■ Exercise goal
Although pictures appear in the entries below, leave them out and print exactly the lines from the first line through the line containing "582px; overflow: hidden;".

■ Source data
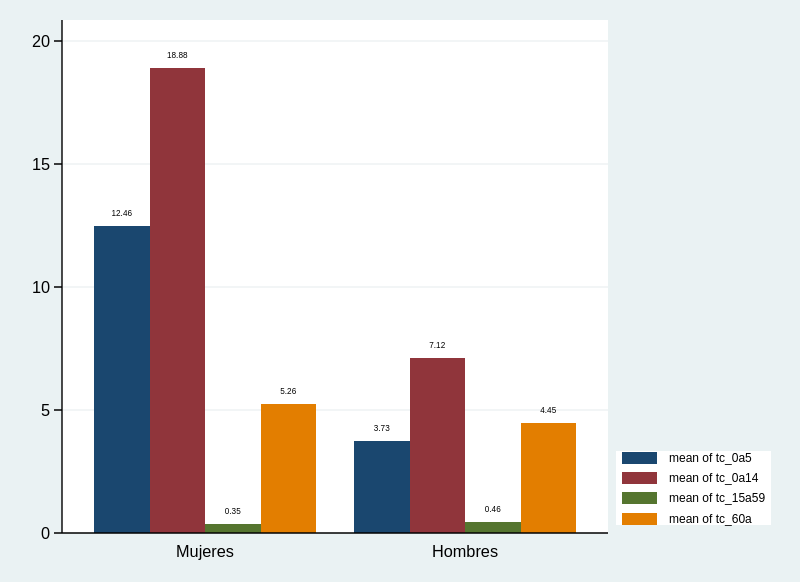
<!DOCTYPE html>
<html lang="es">
<head>
<meta charset="utf-8">
<title>Mujeres y Hombres</title>
<style>
:root {
  --surround: #eaf2f3;
  --plot: #ffffff;
  --grid: #eef2f3;
  --ink: #000000;
  --navy: #1a476f;
  --maroon: #90353b;
  --green: #55752f;
  --orange: #e37e00;
  --unit: 24.62px;
}
* { box-sizing: border-box; margin: 0; padding: 0; }
html, body { width: 800px; height: 582px; overflow: hidden; }
body { font-family: "Liberation Sans", Arial, sans-serif; color: var(--ink); }
ul { list-style: none; }
.chart {
  width: 800px; height: 582px;
  display: grid;
  grid-template-columns: 62px 546px 1fr;
  grid-template-rows: 20px 513px 49px;
  background: var(--surround);
}
.y-axis {
  grid-area: 2 / 1;
  height: 525px;
  padding: 9px 12px 0 0;
  display: flex; flex-direction: column; justify-content: space-between;
  text-align: right;
  font-size: 16.3px; line-height: 24px;
}
.plot {
  grid-area: 2 / 2;
  position: relative;
  display: flex; gap: 38px; align-items: flex-end;
  padding-left: 32px;
  background: var(--plot);
}
.lines { position: absolute; left: 0; top: 0; overflow: visible; }
.gridlines { stroke: var(--grid); stroke-width: 1.4; }
.axes { stroke: var(--ink); stroke-width: 1.4; fill: none; }
.group {
  position: relative;
  width: 222px;
  display: flex; align-items: flex-end;
}
.bar {
  flex: 1;
  height: calc(var(--value) * var(--unit));
  background: var(--series);
}
.bar span {
  display: block;
  margin-top: -17px;
  text-align: center;
  font-size: 8.2px; line-height: 10px;
}
.x-axis {
  grid-area: 3 / 2;
  display: flex; gap: 38px;
  padding: 6px 0 0 32px;
  font-size: 16.3px; line-height: 24px;
  text-align: center;
}
.x-axis li { width: 222px; }
.legend {
  grid-area: 2 / 3;
  align-self: end;
  width: 155px; height: 74px;
  margin: 0 0 8px 8px;
  padding: 1px 0 0 6px;
  display: flex; flex-direction: column; gap: 8px;
  background: var(--plot);
  font-size: 12px; line-height: 12px;
}
.legend li { display: flex; gap: 12px; height: 12.2px; white-space: nowrap; }
.swatch { width: 35px; height: 12px; background: var(--series); }
.age-0-5 { --series: var(--navy); }
.age-0-14 { --series: var(--maroon); }
.age-15-59 { --series: var(--green); }
.age-60 { --series: var(--orange); }
</style>
</head>
<body>
<main class="chart">
  <ul class="y-axis">
    <li>20</li>
    <li>15</li>
    <li>10</li>
    <li>5</li>
    <li>0</li>
  </ul>

  <section class="plot">
    <svg class="lines gridlines" width="546" height="513" aria-hidden="true">
      <path d="M0 21H546M0 144H546M0 267H546M0 390H546"/>
    </svg>
    <div class="group">
      <div class="bar age-0-5" style="--value: 12.46"><span>12.46</span></div>
      <div class="bar age-0-14" style="--value: 18.88"><span>18.88</span></div>
      <div class="bar age-15-59" style="--value: 0.35"><span>0.35</span></div>
      <div class="bar age-60" style="--value: 5.26"><span>5.26</span></div>
    </div>
    <div class="group">
      <div class="bar age-0-5" style="--value: 3.73"><span>3.73</span></div>
      <div class="bar age-0-14" style="--value: 7.12"><span>7.12</span></div>
      <div class="bar age-15-59" style="--value: 0.46"><span>0.46</span></div>
      <div class="bar age-60" style="--value: 4.45"><span>4.45</span></div>
    </div>
    <svg class="lines axes" width="546" height="513" aria-hidden="true">
      <path d="M0 0V513H546M-8 21H0M-8 144H0M-8 267H0M-8 390H0M-8 513H0"/>
    </svg>
  </section>

  <ul class="x-axis">
    <li>Mujeres</li>
    <li>Hombres</li>
  </ul>

  <ul class="legend">
    <li class="age-0-5"><span class="swatch"></span>mean of tc_0a5</li>
    <li class="age-0-14"><span class="swatch"></span>mean of tc_0a14</li>
    <li class="age-15-59"><span class="swatch"></span>mean of tc_15a59</li>
    <li class="age-60"><span class="swatch"></span>mean of tc_60a</li>
  </ul>
</main>
</body>
</html>
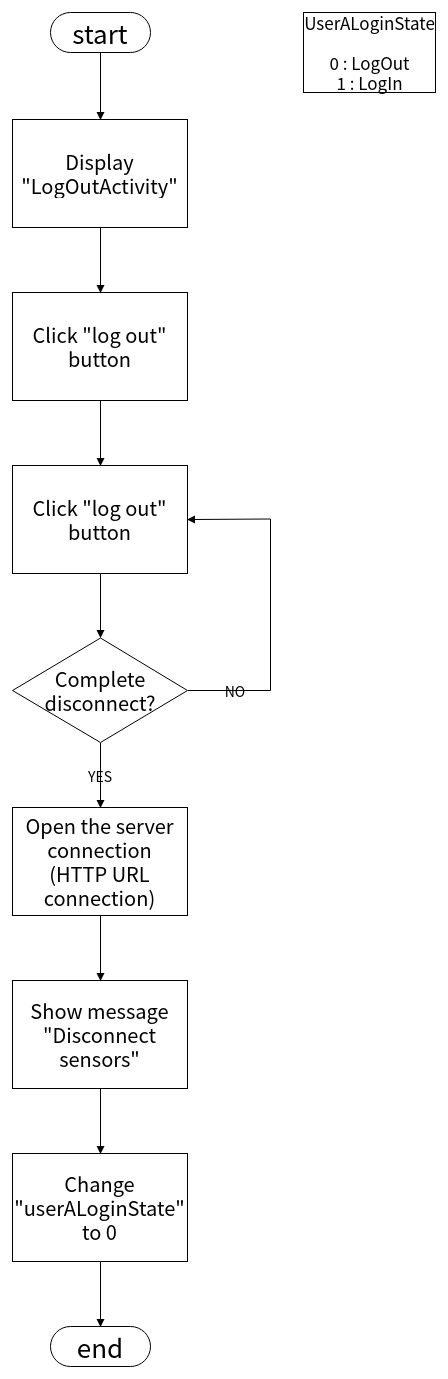
<!DOCTYPE html>
<html lang="en">
<head>
<meta charset="utf-8">
<title>Log out flowchart</title>
<style>
:root { --ink: #000; --paper: #fff; }
* { box-sizing: border-box; margin: 0; }
body { background: var(--paper); overflow: hidden; }
.chart {
  position: relative; width: 448px; height: 1379px; overflow: hidden;
  background: var(--paper); color: var(--ink);
  font: 20px/24px "Noto Sans CJK JP", "Noto Sans", sans-serif;
  text-align: center;
}
.connectors { position: absolute; left: 0; top: 0; fill: none; stroke: var(--ink); }
.connectors .heads { fill: var(--ink); stroke: none; }
.flow {
  position: absolute; left: 12px; top: 12px; width: 176px;
  display: flex; flex-direction: column; align-items: center; gap: 64px;
}
.flow > *, .legend { display: flex; align-items: center; justify-content: center; white-space: nowrap; }
.terminal { width: 101px; height: 41px; border: 1px solid var(--ink); border-radius: 21px; font-size: 26px; line-height: 40px; }
.terminal.start { margin-bottom: 2px; }
.step { width: 176px; height: 109px; border: 1px solid var(--ink); }
.step p { overflow: hidden; position: relative; left: -0.5px; }
.decision { position: relative; width: 176px; height: 105px; }
.decision svg { position: absolute; left: 0; top: 0; overflow: visible; fill: none; stroke: var(--ink); }
.legend {
  position: absolute; left: 303px; top: 12px; width: 133px; height: 81px;
  border: 1px solid var(--ink); font-size: 17px; line-height: 20px;
}
.branch { position: absolute; width: 40px; font-size: 14px; line-height: 20px; }
.yes { left: 80px; top: 766px; }
.no { left: 215px; top: 681px; }
</style>
</head>
<body>
<main class="chart">
  <svg class="connectors" width="448" height="1379" viewBox="0 0 448 1379" aria-hidden="true">
    <defs><polygon id="arrowhead" points="0,0 -4,-8 4,-8"/></defs>
    <path d="M100.5 53V115M100.5 228V288M100.5 401V461M100.5 574V633M100.5 743V803M100.5 916V976M100.5 1089V1149M100.5 1262V1322"/>
    <path d="M188 690.5H270.5V519L192 519.5"/>
    <g class="heads">
      <use href="#arrowhead" x="100.5" y="120"/>
      <use href="#arrowhead" x="100.5" y="293"/>
      <use href="#arrowhead" x="100.5" y="466"/>
      <use href="#arrowhead" x="100.5" y="638"/>
      <use href="#arrowhead" x="100.5" y="808"/>
      <use href="#arrowhead" x="100.5" y="981"/>
      <use href="#arrowhead" x="100.5" y="1154"/>
      <use href="#arrowhead" x="100.5" y="1327"/>
      <use href="#arrowhead" transform="translate(187 519.5) rotate(90)"/>
    </g>
  </svg>

  <section class="flow">
    <div class="terminal start"><p>start</p></div>
    <div class="step"><p>Display<br>"LogOutActivity"</p></div>
    <div class="step"><p>Click "log out"<br>button</p></div>
    <div class="step"><p>Click "log out"<br>button</p></div>
    <div class="decision">
      <svg width="176" height="105" viewBox="0 0 176 105" aria-hidden="true"><polygon points="88.5,0 175.5,52.5 88.5,104.5 0.5,52.5"/></svg>
      <p>Complete<br>disconnect?</p>
    </div>
    <div class="step"><p>Open the server<br>connection<br>(HTTP URL<br>connection)</p></div>
    <div class="step"><p>Show message<br>"Disconnect<br>sensors"</p></div>
    <div class="step"><p>Change<br>"userALoginState"<br>to 0</p></div>
    <div class="terminal"><p>end</p></div>
  </section>

  <p class="branch yes">YES</p>
  <p class="branch no">NO</p>

  <aside class="legend"><p>UserALoginState<br><br>0 : LogOut<br>1 : LogIn</p></aside>
</main>
</body>
</html>
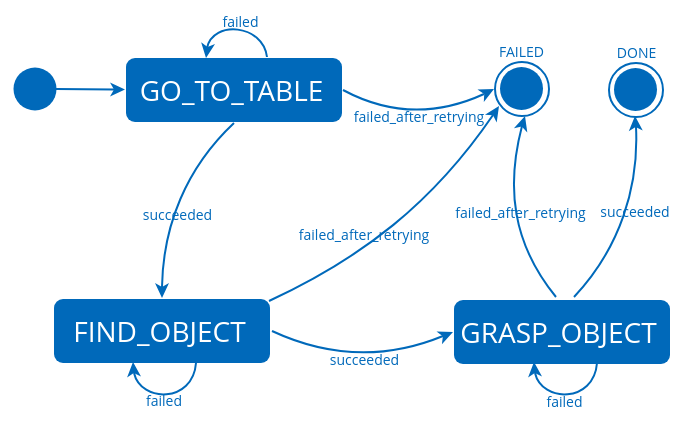
<!DOCTYPE html>
<html lang="en">
<head>
<meta charset="utf-8">
<title>State machine: find and grasp object</title>
<style>
  :root {
    --blue: #0069ba;
    --paper: #ffffff;
  }
  * { box-sizing: border-box; }
  html, body { margin: 0; }
  body {
    width: 684px;
    height: 424px;
    overflow: hidden;
    background: var(--paper);
  }
  .diagram {
    position: relative;
    width: 684px;
    height: 424px;
    overflow: hidden;
    color: var(--blue);
    font-family: "Open Sans", "Noto Sans", sans-serif;
    font-size: 14px;
    line-height: 20px;
  }
  .transitions { position: absolute; inset: 0; display: block; }
  .transitions .edge {
    fill: none;
    stroke: var(--blue);
    stroke-width: 2;
  }
  .transitions .head { fill: var(--blue); }

  .state {
    position: absolute;
    left: var(--x);
    top: var(--y);
    width: 216px;
    height: 64px;
    padding-right: 5px;
    display: flex;
    align-items: center;
    justify-content: center;
    border-radius: 9px;
    background: var(--blue);
    color: var(--paper);
    font-size: 28px;
    white-space: nowrap;
  }
  .start, .end {
    position: absolute;
    left: var(--x);
    top: var(--y);
    transform: translate(-50%, -50%);
    border-radius: 50%;
  }
  .start {
    width: 43px;
    height: 43px;
    background: var(--blue);
  }
  .end {
    width: 56px;
    height: 56px;
    padding: 4.5px;
    border: 2px solid var(--blue);
    background: var(--blue) content-box;
  }
  .end::before {
    content: "";
    display: block;
    height: 100%;
    border-radius: 50%;
    background: var(--blue);
  }
  .end { background: var(--paper); }
  .label {
    position: absolute;
    left: var(--x);
    top: var(--y);
    transform: translate(-50%, -50%);
    white-space: nowrap;
  }
</style>
</head>
<body>
<main class="diagram">
  <div class="start" style="--x:34.5px; --y:89px"></div>
  <div class="state" style="--x:126px; --y:57.5px">GO_TO_TABLE</div>
  <div class="state" style="--x:54px; --y:299px">FIND_OBJECT</div>
  <div class="state" style="--x:454px; --y:299.5px; padding-right:7px">GRASP_OBJECT</div>
  <div class="end" style="--x:521.5px; --y:88.5px"></div>
  <div class="end" style="--x:635.5px; --y:89.5px"></div>

  <svg class="transitions" width="684" height="424" viewBox="0 0 684 424" aria-hidden="true">
    <defs>
      <path id="arrowhead" class="head" d="M0 0L-15 -7L-11 0L-15 7Z"/>
    </defs>
    <g class="edge">
      <path d="M56 89L114 89.5"/>
      <path d="M267 57C263 24 213 20 207 48"/>
      <path d="M343 90Q412 127 484 94"/>
      <path d="M234 123C186 168 163 226 162 287"/>
      <path d="M269 301C362 258 433 203 493 115"/>
      <path d="M272 331Q358 371 443 336"/>
      <path d="M556 297C512 243 506 187 522 126"/>
      <path d="M574 297C620 248 639 187 636 127"/>
      <path d="M196 363C193 403 141 403 134 373"/>
      <path d="M597 363C594 403 542 403 535 373"/>
    </g>
    <use href="#arrowhead" transform="translate(125 89.5)"/>
    <use href="#arrowhead" transform="translate(206 58) rotate(98)"/>
    <use href="#arrowhead" transform="translate(494 89) rotate(-27)"/>
    <use href="#arrowhead" transform="translate(162 298) rotate(90)"/>
    <use href="#arrowhead" transform="translate(499 106) rotate(-57)"/>
    <use href="#arrowhead" transform="translate(453 332) rotate(-23)"/>
    <use href="#arrowhead" transform="translate(525 116) rotate(-73)"/>
    <use href="#arrowhead" transform="translate(635 116) rotate(-93)"/>
    <use href="#arrowhead" transform="translate(133 362) rotate(-94)"/>
    <use href="#arrowhead" transform="translate(534 362) rotate(-94)"/>
  </svg>

  <span class="label" style="--x:240.5px; --y:21.5px">failed</span>
  <span class="label" style="--x:521.5px; --y:52px">FAILED</span>
  <span class="label" style="--x:636.5px; --y:53px">DONE</span>
  <span class="label" style="--x:419px; --y:117px">failed_after_retrying</span>
  <span class="label" style="--x:177.5px; --y:215px">succeeded</span>
  <span class="label" style="--x:364px; --y:235px">failed_after_retrying</span>
  <span class="label" style="--x:520.5px; --y:213px">failed_after_retrying</span>
  <span class="label" style="--x:635px; --y:212px">succeeded</span>
  <span class="label" style="--x:364.5px; --y:360px">succeeded</span>
  <span class="label" style="--x:164px; --y:401px">failed</span>
  <span class="label" style="--x:564.5px; --y:402px">failed</span>
</main>
</body>
</html>
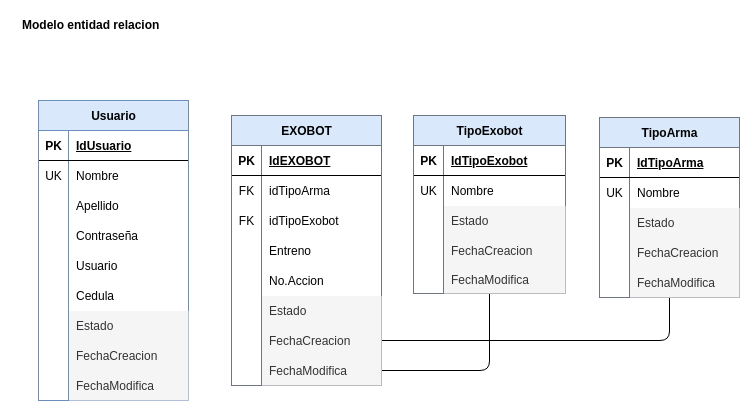
<!DOCTYPE html>
<html lang="es">
<head>
<meta charset="utf-8">
<title>Modelo entidad relacion</title>
<style>
:root {
  --paper: #ffffff;
  --ink: #000000;
  --header: #dae8fc;
  --blue: #6c8ebf;
  --blue-soft: #b0c0da;
  --slate: #70767f;
  --slate-soft: #b9bcc0;
  --audit: #f5f5f5;
  --audit-ink: #333333;
}
* { box-sizing: border-box; margin: 0; padding: 0; }
html, body { width: 752px; height: 413px; overflow: hidden; background: var(--paper); }
body { font: 12px/14px "Liberation Sans", Arial, sans-serif; color: var(--ink); }
.diagram { position: relative; width: 752px; height: 413px; }
.title { position: absolute; left: 22px; top: 18px; font-size: 12px; white-space: nowrap; }
.relations { position: absolute; inset: 0; fill: none; stroke: var(--ink); stroke-width: 1; }

.entity {
  --line: var(--slate);
  --line-soft: var(--slate-soft);
  position: absolute;
  display: flex;
  flex-direction: column;
  border: 1px solid var(--line);
  background: var(--paper);
}
.entity h2 {
  flex: 0 0 30px;
  display: flex;
  align-items: center;
  justify-content: center;
  font-size: 12px;
  background: var(--header);
  border-bottom: 1px solid var(--line);
}
.row { flex: 0 0 30px; display: grid; grid-template-columns: 30px 1fr; }
.row:last-child { flex: 1 1 0; min-height: 0; }
.key { display: flex; align-items: center; justify-content: center; border-right: 1px solid var(--line); }
.field { display: flex; align-items: center; padding-left: 7px; white-space: nowrap; }
.primary { font-weight: bold; border-bottom: 1px solid var(--ink); }
.primary .field { text-decoration: underline; }
.audit .field {
  margin-right: -1px;
  background: var(--audit);
  color: var(--audit-ink);
  border-right: 1px solid var(--line-soft);
}
.audit:last-child .field { margin-bottom: -1px; border-bottom: 1px solid var(--line-soft); }

.usuario { --line: var(--blue); --line-soft: var(--blue-soft); left: 38px; top: 100px; width: 151px; height: 301px; }
.exobot { left: 231px; top: 115px; width: 151px; height: 271px; }
.tipo-exobot { left: 413px; top: 115px; width: 153px; height: 179px; }
.tipo-arma { left: 599px; top: 117px; width: 141px; height: 181px; }
</style>
</head>
<body>
<main class="diagram">
  <h1 class="title">Modelo entidad relacion</h1>

  <svg class="relations" width="752" height="413" viewBox="0 0 752 413" aria-hidden="true">
    <path d="M382 340.5H660Q669.5 340.5 669.5 331V298"/>
    <path d="M382 370.5H480Q489.5 370.5 489.5 361V294"/>
  </svg>

  <section class="entity usuario">
    <h2>Usuario</h2>
    <div class="row primary"><span class="key">PK</span><span class="field">IdUsuario</span></div>
    <div class="row"><span class="key">UK</span><span class="field">Nombre</span></div>
    <div class="row"><span class="key"></span><span class="field">Apellido</span></div>
    <div class="row"><span class="key"></span><span class="field">Contraseña</span></div>
    <div class="row"><span class="key"></span><span class="field">Usuario</span></div>
    <div class="row"><span class="key"></span><span class="field">Cedula</span></div>
    <div class="row audit"><span class="key"></span><span class="field">Estado</span></div>
    <div class="row audit"><span class="key"></span><span class="field">FechaCreacion</span></div>
    <div class="row audit"><span class="key"></span><span class="field">FechaModifica</span></div>
  </section>

  <section class="entity exobot">
    <h2>EXOBOT</h2>
    <div class="row primary"><span class="key">PK</span><span class="field">IdEXOBOT</span></div>
    <div class="row"><span class="key">FK</span><span class="field">idTipoArma</span></div>
    <div class="row"><span class="key">FK</span><span class="field">idTipoExobot</span></div>
    <div class="row"><span class="key"></span><span class="field">Entreno</span></div>
    <div class="row"><span class="key"></span><span class="field">No.Accion</span></div>
    <div class="row audit"><span class="key"></span><span class="field">Estado</span></div>
    <div class="row audit"><span class="key"></span><span class="field">FechaCreacion</span></div>
    <div class="row audit"><span class="key"></span><span class="field">FechaModifica</span></div>
  </section>

  <section class="entity tipo-exobot">
    <h2>TipoExobot</h2>
    <div class="row primary"><span class="key">PK</span><span class="field">IdTipoExobot</span></div>
    <div class="row"><span class="key">UK</span><span class="field">Nombre</span></div>
    <div class="row audit"><span class="key"></span><span class="field">Estado</span></div>
    <div class="row audit"><span class="key"></span><span class="field">FechaCreacion</span></div>
    <div class="row audit"><span class="key"></span><span class="field">FechaModifica</span></div>
  </section>

  <section class="entity tipo-arma">
    <h2>TipoArma</h2>
    <div class="row primary"><span class="key">PK</span><span class="field">IdTipoArma</span></div>
    <div class="row"><span class="key">UK</span><span class="field">Nombre</span></div>
    <div class="row audit"><span class="key"></span><span class="field">Estado</span></div>
    <div class="row audit"><span class="key"></span><span class="field">FechaCreacion</span></div>
    <div class="row audit"><span class="key"></span><span class="field">FechaModifica</span></div>
  </section>
</main>
</body>
</html>
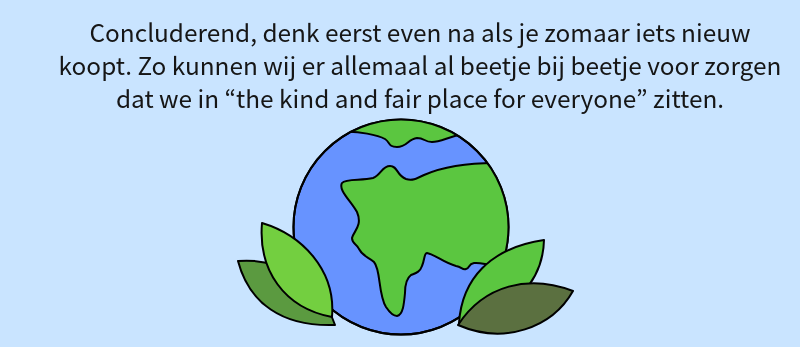
<!DOCTYPE html>
<html lang="nl">
<head>
<meta charset="utf-8">
<title>Conclusie</title>
<style>
  :root {
    --sky: #c9e4ff;
    --ocean: #6793ff;
    --land: #5bc640;
    --leaf-bright: #73cf40;
    --leaf-deep: #5b9a40;
    --leaf-olive: #5b7040;
    --ink: #000;
    --text: #161616;
  }
  * { box-sizing: border-box; margin: 0; }
  body { overflow: hidden; }
  .slide {
    position: relative;
    width: 800px;
    height: 347px;
    overflow: hidden;
    background: var(--sky);
  }
  .conclusion {
    display: flex;
    flex-direction: column;
    align-items: center;
    padding: 15px 0 0 40px;
    color: var(--text);
    font: 400 24.4px/33px "Noto Sans CJK JP", "Noto Sans", sans-serif;
    white-space: nowrap;
  }
  .illustration {
    position: absolute;
    inset: 0;
    width: 800px;
    height: 347px;
  }
  .outlined {
    stroke: var(--ink);
    stroke-width: 2;
    stroke-linejoin: round;
  }
  .ocean { fill: var(--ocean); }
  .land { fill: var(--land); }
  .globe-outline { fill: none; }
  .leaf-bright { fill: var(--leaf-bright); }
  .leaf-land { fill: var(--land); }
  .leaf-deep { fill: var(--leaf-deep); }
  .leaf-olive { fill: var(--leaf-olive); }
</style>
</head>
<body>
<main class="slide">
  <p class="conclusion">
    <span>Concluderend, denk eerst even na als je zomaar iets nieuw</span>
    <span>koopt. Zo kunnen wij er allemaal al beetje bij beetje voor zorgen</span>
    <span>dat we in “the kind and fair place for everyone” zitten.</span>
  </p>

  <svg class="illustration" viewBox="0 0 800 347" role="img" aria-label="Wereldbol met groene bladeren">
    <defs>
      <clipPath id="globe-edge"><circle cx="401" cy="227" r="107.5"/></clipPath>
    </defs>

    <g class="globe outlined">
      <circle class="ocean" cx="401" cy="227" r="107.5"/>
      <g clip-path="url(#globe-edge)">
        <path class="land" d="M344 132 C358 131 378 135 385 139 C390 142 388 147 397 147 C407 147 408 139 417 138 C425 138 424 142 432 142 C440 142 446 138 462 134 L462 110 H344 Z"/>
        <path class="land" d="M495 163 C465 163 440 168 424 175 C416 179 412 181 406 179 C396 175 398 166 390 166 C382 166 381 175 373 178 C362 181 346 178 342 183 C338 190 351 201 357 212 C363 226 353 232 352 238 C352 244 357 244 359 249 C363 257 369 257 374 262 C381 270 378 294 386 307 C390 313 393 316 397 316 C403 315 404 304 405 293 C405 284 407 278 411 275 C416 273 420 272 422 266 C425 259 424 253 427 253 C434 254 444 263 456 266 C462 267 462 270 466 269 C470 268 468 264 474 263 C482 262 488 266 497 265 L520 265 V163 Z"/>
      </g>
      <circle class="globe-outline" cx="401" cy="227" r="107.5"/>
    </g>

    <g class="leaves-left outlined">
      <path class="leaf-deep" d="M238 261 C275 258 318 276 335 325 C282 327 249 303 238 261 Z"/>
      <path class="leaf-bright" d="M262 223 C302 235 336 270 332 317 C284 308 258 270 262 223 Z"/>
    </g>

    <g class="leaves-right outlined">
      <path class="leaf-land" d="M544 240 C543 281 512 317 459 323 C462 279 490 248 544 240 Z"/>
      <path class="leaf-olive" d="M573 291 C552 328 504 345 458 325 C484 285 529 274 573 291 Z"/>
    </g>
  </svg>
</main>
</body>
</html>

■ Answer space
<!DOCTYPE html>
<html lang="es">
<head>
<meta charset="utf-8">
<title>Mujeres y Hombres</title>
<style>
:root {
  --surround: #eaf2f3;
  --plot: #ffffff;
  --grid: #eef2f3;
  --ink: #000000;
  --navy: #1a476f;
  --maroon: #90353b;
  --green: #55752f;
  --orange: #e37e00;
  --unit: 24.62px;
}
* { box-sizing: border-box; margin: 0; padding: 0; }
html, body { width: 800px; height: 582px; overflow: hidden; }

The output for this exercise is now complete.